Dataset entries
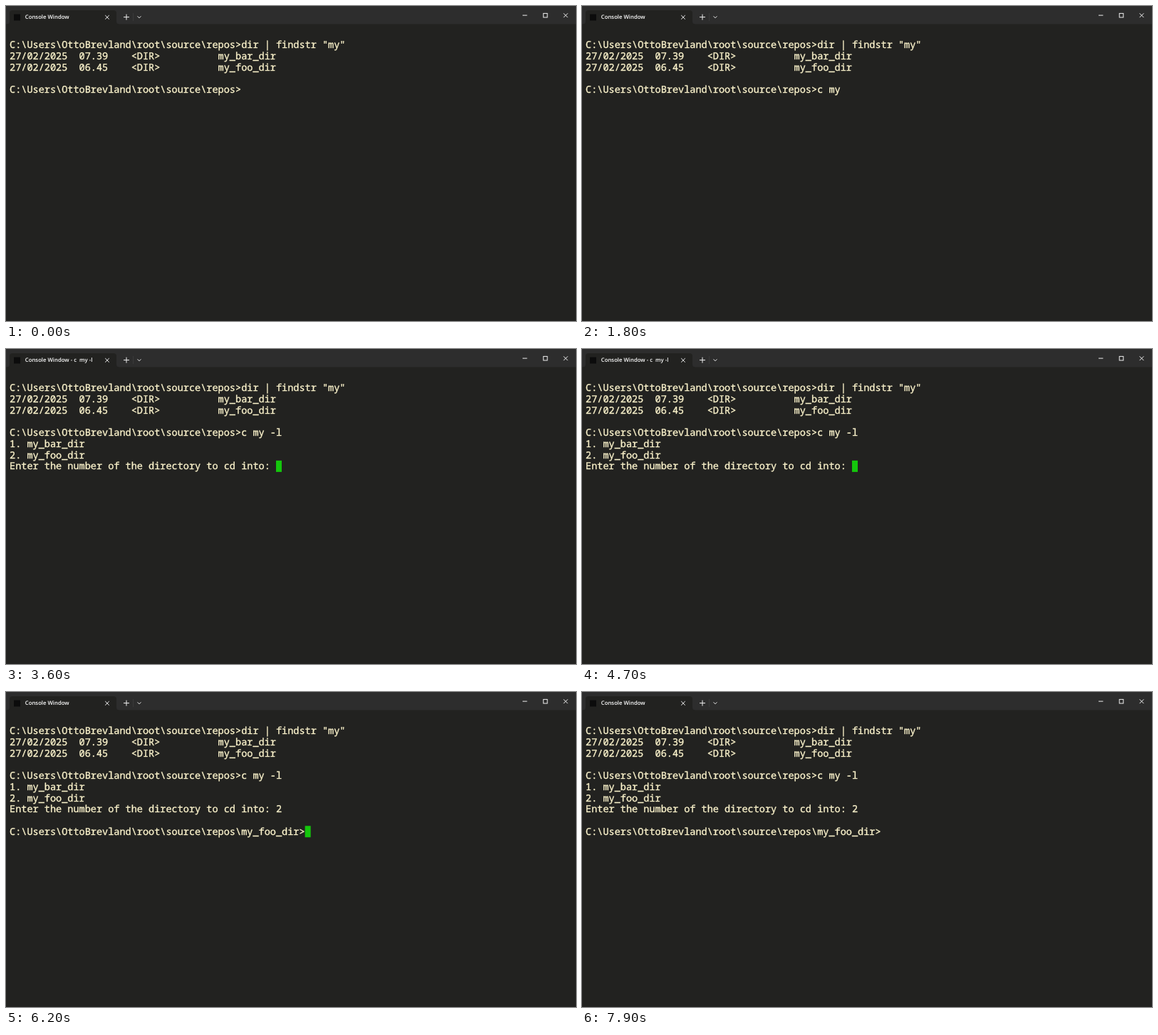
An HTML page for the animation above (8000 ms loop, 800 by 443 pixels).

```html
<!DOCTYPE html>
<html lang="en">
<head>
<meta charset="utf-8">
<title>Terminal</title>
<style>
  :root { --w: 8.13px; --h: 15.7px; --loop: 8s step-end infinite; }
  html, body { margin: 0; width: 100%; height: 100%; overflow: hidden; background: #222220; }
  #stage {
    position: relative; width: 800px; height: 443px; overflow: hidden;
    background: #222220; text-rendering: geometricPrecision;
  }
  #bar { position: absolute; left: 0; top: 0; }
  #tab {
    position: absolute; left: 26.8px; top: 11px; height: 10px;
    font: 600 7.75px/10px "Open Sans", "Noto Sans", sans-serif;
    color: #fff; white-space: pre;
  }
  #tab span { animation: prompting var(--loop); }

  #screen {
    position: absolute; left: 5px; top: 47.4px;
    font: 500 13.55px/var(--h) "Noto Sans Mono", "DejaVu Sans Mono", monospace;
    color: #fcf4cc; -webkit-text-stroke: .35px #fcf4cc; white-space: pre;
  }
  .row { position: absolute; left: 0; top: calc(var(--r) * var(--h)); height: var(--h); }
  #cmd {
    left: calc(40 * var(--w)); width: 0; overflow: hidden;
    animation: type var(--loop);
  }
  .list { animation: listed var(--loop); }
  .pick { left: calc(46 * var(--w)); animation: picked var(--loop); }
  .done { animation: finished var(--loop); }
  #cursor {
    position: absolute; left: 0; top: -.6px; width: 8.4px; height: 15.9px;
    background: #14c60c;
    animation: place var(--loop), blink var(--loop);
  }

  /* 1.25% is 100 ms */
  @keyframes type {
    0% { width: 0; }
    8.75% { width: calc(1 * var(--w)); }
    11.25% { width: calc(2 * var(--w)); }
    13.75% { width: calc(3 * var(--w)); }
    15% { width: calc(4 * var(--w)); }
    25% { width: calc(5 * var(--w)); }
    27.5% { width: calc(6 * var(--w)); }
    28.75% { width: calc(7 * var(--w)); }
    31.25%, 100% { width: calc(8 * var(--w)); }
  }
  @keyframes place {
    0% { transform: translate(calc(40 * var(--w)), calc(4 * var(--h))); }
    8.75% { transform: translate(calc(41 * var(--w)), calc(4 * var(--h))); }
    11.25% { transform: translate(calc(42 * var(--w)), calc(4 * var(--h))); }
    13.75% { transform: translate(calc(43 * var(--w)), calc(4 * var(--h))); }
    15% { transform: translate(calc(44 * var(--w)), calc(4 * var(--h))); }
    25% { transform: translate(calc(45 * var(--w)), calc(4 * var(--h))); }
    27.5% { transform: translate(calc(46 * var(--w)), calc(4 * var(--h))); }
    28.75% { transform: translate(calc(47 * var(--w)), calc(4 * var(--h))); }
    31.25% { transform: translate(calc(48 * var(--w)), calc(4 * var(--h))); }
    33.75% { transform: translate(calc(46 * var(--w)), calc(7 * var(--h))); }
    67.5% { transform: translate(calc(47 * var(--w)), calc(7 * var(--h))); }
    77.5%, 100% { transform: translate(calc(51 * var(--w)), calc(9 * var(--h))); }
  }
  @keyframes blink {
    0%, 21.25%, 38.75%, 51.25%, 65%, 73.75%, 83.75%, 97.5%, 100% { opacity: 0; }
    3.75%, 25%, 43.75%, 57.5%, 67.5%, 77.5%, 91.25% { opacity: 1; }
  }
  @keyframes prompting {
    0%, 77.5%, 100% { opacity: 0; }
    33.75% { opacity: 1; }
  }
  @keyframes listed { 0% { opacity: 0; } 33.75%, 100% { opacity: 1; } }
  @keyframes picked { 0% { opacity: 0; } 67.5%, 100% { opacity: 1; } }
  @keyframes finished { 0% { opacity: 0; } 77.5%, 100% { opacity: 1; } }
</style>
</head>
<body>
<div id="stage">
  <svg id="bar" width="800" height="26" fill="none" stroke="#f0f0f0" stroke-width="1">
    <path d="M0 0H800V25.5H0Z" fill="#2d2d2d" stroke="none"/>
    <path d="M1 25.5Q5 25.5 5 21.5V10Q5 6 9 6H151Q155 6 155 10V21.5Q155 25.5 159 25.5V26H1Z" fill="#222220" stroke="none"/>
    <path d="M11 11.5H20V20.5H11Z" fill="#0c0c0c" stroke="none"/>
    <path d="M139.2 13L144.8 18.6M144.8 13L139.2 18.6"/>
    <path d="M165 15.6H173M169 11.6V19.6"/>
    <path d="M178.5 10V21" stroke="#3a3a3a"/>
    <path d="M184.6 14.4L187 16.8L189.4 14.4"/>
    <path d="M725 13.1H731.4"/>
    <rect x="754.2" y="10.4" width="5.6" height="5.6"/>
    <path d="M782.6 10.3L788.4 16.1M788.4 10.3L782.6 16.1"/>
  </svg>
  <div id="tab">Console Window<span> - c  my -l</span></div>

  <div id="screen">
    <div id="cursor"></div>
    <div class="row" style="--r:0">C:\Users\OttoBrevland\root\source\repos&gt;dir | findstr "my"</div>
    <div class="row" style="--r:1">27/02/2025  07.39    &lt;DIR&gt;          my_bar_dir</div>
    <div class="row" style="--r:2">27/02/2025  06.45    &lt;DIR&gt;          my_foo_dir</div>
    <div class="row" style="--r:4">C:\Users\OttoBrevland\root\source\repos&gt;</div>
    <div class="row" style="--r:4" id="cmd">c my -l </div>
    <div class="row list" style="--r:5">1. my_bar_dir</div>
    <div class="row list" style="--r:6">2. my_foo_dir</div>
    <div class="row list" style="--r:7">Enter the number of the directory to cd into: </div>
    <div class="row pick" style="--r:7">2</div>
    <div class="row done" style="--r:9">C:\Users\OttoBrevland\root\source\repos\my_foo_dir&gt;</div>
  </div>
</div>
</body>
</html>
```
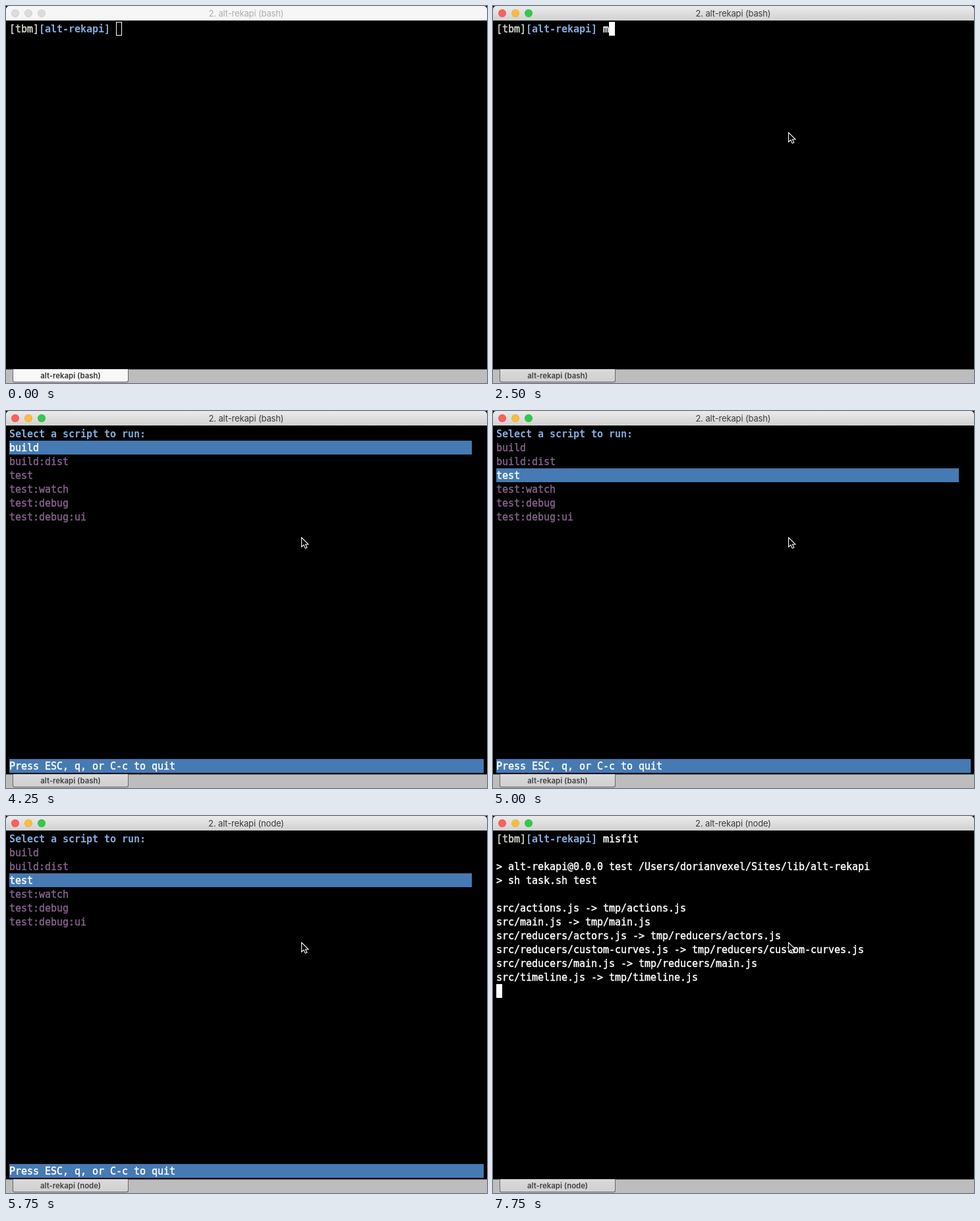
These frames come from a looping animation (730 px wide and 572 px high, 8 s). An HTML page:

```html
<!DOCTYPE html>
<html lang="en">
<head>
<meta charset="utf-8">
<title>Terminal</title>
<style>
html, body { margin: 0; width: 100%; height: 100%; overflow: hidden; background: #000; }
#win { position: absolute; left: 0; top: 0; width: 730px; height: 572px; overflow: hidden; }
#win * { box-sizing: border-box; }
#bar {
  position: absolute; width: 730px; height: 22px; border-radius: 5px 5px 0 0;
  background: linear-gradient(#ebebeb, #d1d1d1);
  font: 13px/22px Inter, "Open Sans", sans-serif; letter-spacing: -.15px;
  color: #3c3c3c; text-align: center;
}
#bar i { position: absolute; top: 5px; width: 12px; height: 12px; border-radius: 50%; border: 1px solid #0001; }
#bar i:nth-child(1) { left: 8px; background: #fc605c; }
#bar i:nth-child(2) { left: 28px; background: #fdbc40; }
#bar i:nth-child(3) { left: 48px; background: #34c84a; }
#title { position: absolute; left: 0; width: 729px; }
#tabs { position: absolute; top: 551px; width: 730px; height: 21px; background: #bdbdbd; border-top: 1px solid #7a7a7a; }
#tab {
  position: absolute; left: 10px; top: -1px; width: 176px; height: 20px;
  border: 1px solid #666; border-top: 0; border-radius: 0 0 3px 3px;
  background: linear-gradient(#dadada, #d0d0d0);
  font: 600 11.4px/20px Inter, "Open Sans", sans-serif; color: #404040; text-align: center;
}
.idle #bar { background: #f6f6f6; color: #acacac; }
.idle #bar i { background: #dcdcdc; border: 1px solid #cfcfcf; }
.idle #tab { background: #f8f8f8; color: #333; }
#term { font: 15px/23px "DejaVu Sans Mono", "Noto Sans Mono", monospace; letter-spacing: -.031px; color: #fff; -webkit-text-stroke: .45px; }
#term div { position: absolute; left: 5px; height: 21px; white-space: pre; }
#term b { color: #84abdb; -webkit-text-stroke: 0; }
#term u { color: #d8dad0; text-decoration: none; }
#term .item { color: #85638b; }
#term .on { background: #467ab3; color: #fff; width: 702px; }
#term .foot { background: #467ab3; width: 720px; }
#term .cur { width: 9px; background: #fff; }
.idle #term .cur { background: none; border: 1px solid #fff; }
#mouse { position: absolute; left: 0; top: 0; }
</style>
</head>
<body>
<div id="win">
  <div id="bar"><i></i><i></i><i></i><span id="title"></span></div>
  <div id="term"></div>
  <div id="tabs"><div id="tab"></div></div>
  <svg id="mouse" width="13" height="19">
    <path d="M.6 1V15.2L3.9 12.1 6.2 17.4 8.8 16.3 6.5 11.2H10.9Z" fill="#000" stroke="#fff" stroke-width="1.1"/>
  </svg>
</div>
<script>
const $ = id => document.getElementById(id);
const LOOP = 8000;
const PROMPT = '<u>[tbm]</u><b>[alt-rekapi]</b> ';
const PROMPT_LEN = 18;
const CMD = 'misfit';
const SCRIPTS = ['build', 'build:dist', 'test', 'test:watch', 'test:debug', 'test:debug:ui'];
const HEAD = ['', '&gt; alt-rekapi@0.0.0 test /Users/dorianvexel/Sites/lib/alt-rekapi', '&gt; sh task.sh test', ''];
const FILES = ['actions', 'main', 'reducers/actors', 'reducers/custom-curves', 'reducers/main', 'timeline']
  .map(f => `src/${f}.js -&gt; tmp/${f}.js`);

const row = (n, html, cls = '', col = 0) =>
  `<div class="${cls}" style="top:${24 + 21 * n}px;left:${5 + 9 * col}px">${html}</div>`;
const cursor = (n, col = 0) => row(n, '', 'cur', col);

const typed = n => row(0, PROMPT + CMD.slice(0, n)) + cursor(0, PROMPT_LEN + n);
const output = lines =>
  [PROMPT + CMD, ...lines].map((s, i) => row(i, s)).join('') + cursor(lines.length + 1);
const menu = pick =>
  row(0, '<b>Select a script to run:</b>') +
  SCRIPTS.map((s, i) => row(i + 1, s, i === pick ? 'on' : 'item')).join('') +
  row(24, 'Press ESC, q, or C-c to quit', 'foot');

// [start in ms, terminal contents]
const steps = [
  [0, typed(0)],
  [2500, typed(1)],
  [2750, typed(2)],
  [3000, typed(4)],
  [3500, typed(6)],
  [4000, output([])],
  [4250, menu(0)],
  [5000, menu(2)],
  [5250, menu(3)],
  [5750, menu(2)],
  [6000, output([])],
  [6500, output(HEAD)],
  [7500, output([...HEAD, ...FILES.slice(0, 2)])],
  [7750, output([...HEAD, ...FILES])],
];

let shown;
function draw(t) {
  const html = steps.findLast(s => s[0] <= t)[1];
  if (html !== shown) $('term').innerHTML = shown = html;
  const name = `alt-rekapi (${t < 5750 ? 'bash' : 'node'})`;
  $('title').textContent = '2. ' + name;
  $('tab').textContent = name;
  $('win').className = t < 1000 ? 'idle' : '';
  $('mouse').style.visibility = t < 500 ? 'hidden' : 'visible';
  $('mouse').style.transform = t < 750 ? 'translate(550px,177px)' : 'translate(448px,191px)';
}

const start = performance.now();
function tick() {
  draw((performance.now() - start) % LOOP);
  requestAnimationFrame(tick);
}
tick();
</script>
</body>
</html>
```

• **TASK TO CARRY OUT**: Copy out every line of the records that the string "keyframes" appears in.

• **ANSWER TO THIS EXERCISE**:
  @keyframes type {
  @keyframes place {
  @keyframes blink {
  @keyframes prompting {
  @keyframes listed { 0% { opacity: 0; } 33.75%, 100% { opacity: 1; } }
  @keyframes picked { 0% { opacity: 0; } 67.5%, 100% { opacity: 1; } }
  @keyframes finished { 0% { opacity: 0; } 77.5%, 100% { opacity: 1; } }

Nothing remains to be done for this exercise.